[PROBLEM TO WORK ON]: Where a line of the data below has the string "diamond", copy that line.

[[ THE RECORDS open ]]

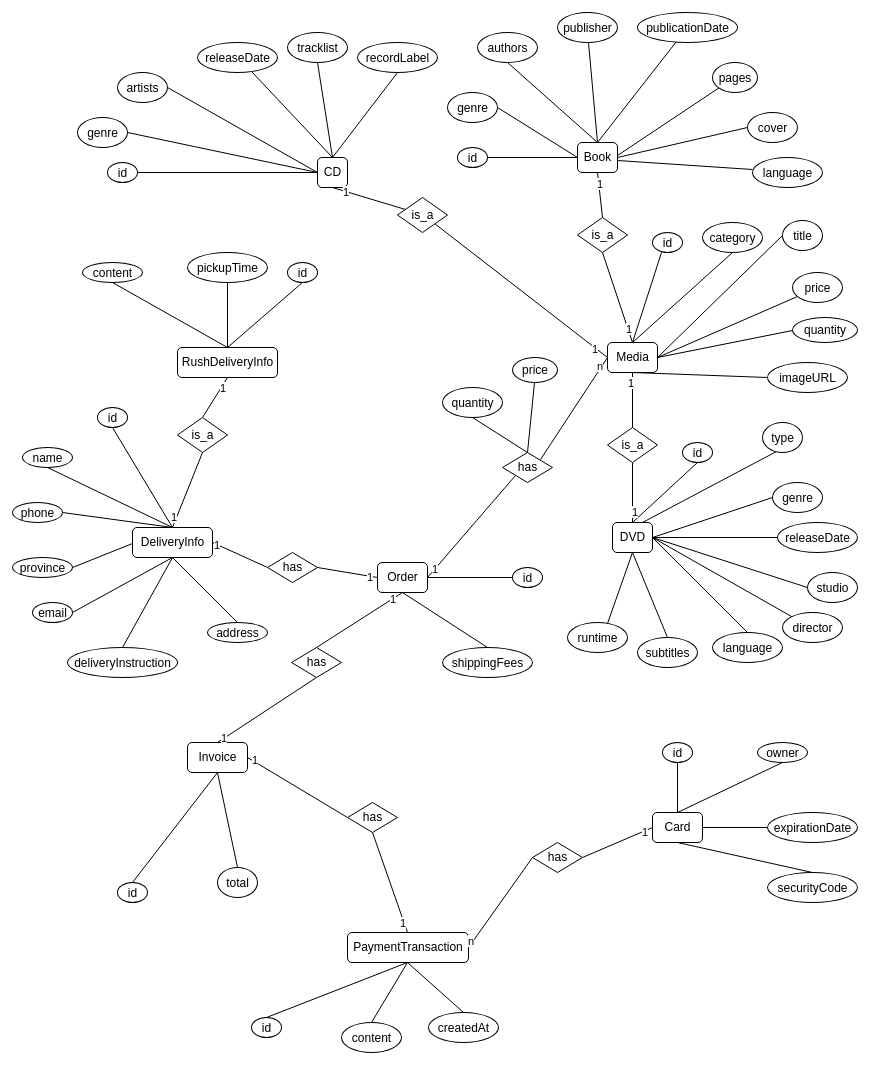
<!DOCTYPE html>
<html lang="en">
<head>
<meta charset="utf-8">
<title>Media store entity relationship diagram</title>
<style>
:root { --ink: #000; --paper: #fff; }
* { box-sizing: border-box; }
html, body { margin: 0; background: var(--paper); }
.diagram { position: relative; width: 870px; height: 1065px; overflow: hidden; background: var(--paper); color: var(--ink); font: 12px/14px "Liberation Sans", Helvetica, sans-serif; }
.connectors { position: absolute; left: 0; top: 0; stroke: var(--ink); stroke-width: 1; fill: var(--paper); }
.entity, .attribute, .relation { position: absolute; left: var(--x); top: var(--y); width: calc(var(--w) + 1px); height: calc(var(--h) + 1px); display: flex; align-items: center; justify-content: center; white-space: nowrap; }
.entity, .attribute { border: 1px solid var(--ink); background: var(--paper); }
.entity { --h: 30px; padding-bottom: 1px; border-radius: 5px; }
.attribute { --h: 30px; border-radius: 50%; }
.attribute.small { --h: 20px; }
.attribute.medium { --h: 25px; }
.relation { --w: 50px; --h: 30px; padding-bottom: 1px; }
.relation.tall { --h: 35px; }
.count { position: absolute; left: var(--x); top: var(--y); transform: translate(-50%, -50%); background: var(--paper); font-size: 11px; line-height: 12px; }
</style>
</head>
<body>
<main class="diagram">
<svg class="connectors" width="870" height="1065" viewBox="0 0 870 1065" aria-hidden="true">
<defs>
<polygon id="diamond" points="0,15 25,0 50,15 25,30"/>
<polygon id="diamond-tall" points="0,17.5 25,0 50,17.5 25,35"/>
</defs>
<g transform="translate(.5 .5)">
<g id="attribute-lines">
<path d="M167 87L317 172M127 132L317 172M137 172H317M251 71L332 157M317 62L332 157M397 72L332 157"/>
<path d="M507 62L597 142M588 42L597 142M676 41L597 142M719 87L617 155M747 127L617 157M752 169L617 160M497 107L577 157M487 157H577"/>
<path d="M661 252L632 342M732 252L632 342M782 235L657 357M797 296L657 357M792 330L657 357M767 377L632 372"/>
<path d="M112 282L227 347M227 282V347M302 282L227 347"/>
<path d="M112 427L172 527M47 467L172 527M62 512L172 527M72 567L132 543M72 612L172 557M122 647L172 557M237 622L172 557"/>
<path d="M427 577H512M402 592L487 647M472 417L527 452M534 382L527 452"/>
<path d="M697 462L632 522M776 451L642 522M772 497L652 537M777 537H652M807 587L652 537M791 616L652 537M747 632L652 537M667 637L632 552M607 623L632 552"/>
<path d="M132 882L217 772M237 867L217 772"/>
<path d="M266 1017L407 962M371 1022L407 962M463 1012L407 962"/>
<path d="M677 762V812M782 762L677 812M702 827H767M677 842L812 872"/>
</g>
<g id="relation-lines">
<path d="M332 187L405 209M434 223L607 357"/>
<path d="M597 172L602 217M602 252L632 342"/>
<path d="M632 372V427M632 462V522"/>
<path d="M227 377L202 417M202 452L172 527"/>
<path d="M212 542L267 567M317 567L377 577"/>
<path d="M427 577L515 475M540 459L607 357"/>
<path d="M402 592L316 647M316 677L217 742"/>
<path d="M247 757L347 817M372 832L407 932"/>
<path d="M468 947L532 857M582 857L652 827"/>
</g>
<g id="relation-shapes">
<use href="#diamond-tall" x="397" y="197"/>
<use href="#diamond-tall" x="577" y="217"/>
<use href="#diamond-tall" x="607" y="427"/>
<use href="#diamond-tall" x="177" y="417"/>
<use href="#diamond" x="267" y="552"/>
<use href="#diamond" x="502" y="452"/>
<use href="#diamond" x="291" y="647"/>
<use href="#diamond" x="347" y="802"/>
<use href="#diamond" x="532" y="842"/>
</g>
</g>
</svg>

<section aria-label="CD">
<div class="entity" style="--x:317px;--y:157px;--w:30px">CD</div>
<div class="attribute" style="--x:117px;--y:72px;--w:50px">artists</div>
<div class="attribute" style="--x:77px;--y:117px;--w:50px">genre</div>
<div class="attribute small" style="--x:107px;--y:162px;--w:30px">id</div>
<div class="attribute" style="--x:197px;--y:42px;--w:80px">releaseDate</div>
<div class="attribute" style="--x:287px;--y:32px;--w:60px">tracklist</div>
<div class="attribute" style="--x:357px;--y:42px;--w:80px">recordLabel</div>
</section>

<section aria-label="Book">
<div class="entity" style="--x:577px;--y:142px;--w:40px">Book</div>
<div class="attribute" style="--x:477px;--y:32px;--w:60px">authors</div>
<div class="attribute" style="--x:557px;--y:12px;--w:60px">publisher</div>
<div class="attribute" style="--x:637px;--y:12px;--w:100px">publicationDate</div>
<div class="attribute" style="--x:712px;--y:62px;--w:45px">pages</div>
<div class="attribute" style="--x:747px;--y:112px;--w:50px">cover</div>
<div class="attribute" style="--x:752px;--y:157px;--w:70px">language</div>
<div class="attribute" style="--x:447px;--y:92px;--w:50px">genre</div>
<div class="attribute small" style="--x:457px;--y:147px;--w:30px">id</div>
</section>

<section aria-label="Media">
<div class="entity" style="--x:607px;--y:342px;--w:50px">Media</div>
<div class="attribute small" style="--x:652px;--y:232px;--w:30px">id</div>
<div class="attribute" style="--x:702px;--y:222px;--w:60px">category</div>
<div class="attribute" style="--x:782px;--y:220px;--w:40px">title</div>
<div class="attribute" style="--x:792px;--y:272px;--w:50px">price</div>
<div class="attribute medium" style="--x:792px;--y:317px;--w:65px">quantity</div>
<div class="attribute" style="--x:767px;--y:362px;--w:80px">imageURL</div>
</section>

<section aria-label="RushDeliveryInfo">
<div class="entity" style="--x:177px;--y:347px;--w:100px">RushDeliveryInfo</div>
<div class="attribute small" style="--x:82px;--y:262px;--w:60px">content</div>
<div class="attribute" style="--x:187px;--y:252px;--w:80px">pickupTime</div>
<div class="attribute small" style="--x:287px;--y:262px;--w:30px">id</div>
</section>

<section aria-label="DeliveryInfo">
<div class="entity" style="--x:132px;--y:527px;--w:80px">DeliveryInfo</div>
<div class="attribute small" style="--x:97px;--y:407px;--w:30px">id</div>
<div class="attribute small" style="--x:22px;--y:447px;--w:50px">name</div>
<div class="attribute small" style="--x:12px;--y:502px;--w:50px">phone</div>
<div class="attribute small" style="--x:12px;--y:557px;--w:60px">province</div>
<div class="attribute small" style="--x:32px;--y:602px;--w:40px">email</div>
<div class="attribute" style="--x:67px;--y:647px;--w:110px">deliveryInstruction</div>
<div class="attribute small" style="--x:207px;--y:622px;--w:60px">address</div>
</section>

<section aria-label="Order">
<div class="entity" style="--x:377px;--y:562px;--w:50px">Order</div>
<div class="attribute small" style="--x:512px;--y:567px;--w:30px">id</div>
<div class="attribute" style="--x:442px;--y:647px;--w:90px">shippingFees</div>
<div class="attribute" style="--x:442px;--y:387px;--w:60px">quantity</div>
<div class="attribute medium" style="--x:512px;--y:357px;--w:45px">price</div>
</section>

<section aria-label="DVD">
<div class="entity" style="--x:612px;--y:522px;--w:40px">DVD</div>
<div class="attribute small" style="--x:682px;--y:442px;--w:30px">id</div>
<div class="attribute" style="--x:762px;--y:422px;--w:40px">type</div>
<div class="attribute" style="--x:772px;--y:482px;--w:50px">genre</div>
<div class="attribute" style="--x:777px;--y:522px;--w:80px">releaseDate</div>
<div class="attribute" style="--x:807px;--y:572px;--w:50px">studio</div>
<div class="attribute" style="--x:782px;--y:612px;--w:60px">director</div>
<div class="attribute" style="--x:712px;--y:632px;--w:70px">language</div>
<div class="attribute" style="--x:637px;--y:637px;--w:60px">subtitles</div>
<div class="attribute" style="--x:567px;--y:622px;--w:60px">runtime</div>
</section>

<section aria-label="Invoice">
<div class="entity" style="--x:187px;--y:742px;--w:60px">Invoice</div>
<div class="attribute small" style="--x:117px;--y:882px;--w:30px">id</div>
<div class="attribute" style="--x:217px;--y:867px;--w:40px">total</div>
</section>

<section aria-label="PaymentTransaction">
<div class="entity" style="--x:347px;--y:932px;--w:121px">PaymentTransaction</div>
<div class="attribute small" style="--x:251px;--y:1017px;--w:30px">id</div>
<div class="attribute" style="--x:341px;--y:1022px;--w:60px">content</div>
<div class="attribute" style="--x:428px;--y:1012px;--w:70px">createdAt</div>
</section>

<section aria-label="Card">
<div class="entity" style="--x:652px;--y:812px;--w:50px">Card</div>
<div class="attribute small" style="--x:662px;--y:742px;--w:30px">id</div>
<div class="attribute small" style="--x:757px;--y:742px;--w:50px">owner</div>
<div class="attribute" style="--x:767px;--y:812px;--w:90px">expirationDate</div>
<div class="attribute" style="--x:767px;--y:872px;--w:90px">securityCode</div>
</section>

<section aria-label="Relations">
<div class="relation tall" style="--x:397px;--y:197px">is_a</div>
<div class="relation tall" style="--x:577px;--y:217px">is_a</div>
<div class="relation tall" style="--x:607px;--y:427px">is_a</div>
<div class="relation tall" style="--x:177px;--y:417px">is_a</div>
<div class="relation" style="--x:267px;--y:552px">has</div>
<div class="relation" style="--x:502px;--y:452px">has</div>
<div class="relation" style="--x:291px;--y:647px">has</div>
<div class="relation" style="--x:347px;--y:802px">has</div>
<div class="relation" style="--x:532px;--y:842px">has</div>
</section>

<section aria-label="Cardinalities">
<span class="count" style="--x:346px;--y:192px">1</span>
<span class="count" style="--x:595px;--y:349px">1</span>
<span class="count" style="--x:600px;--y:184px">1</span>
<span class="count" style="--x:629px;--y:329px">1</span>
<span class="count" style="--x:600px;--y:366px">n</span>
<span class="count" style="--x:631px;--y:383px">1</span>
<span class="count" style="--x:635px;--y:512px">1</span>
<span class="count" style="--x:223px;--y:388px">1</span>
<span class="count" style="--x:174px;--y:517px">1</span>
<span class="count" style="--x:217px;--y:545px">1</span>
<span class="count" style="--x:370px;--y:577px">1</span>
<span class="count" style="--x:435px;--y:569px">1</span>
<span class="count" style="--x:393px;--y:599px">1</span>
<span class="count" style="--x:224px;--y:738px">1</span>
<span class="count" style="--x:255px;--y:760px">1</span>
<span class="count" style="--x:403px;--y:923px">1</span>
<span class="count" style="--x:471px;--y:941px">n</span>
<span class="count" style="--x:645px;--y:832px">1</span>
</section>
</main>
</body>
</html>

[[ THE RECORDS closed ]]

[TASK RESULT]:
<polygon id="diamond" points="0,15 25,0 50,15 25,30"/>
<polygon id="diamond-tall" points="0,17.5 25,0 50,17.5 25,35"/>
<use href="#diamond-tall" x="397" y="197"/>
<use href="#diamond-tall" x="577" y="217"/>
<use href="#diamond-tall" x="607" y="427"/>
<use href="#diamond-tall" x="177" y="417"/>
<use href="#diamond" x="267" y="552"/>
<use href="#diamond" x="502" y="452"/>
<use href="#diamond" x="291" y="647"/>
<use href="#diamond" x="347" y="802"/>
<use href="#diamond" x="532" y="842"/>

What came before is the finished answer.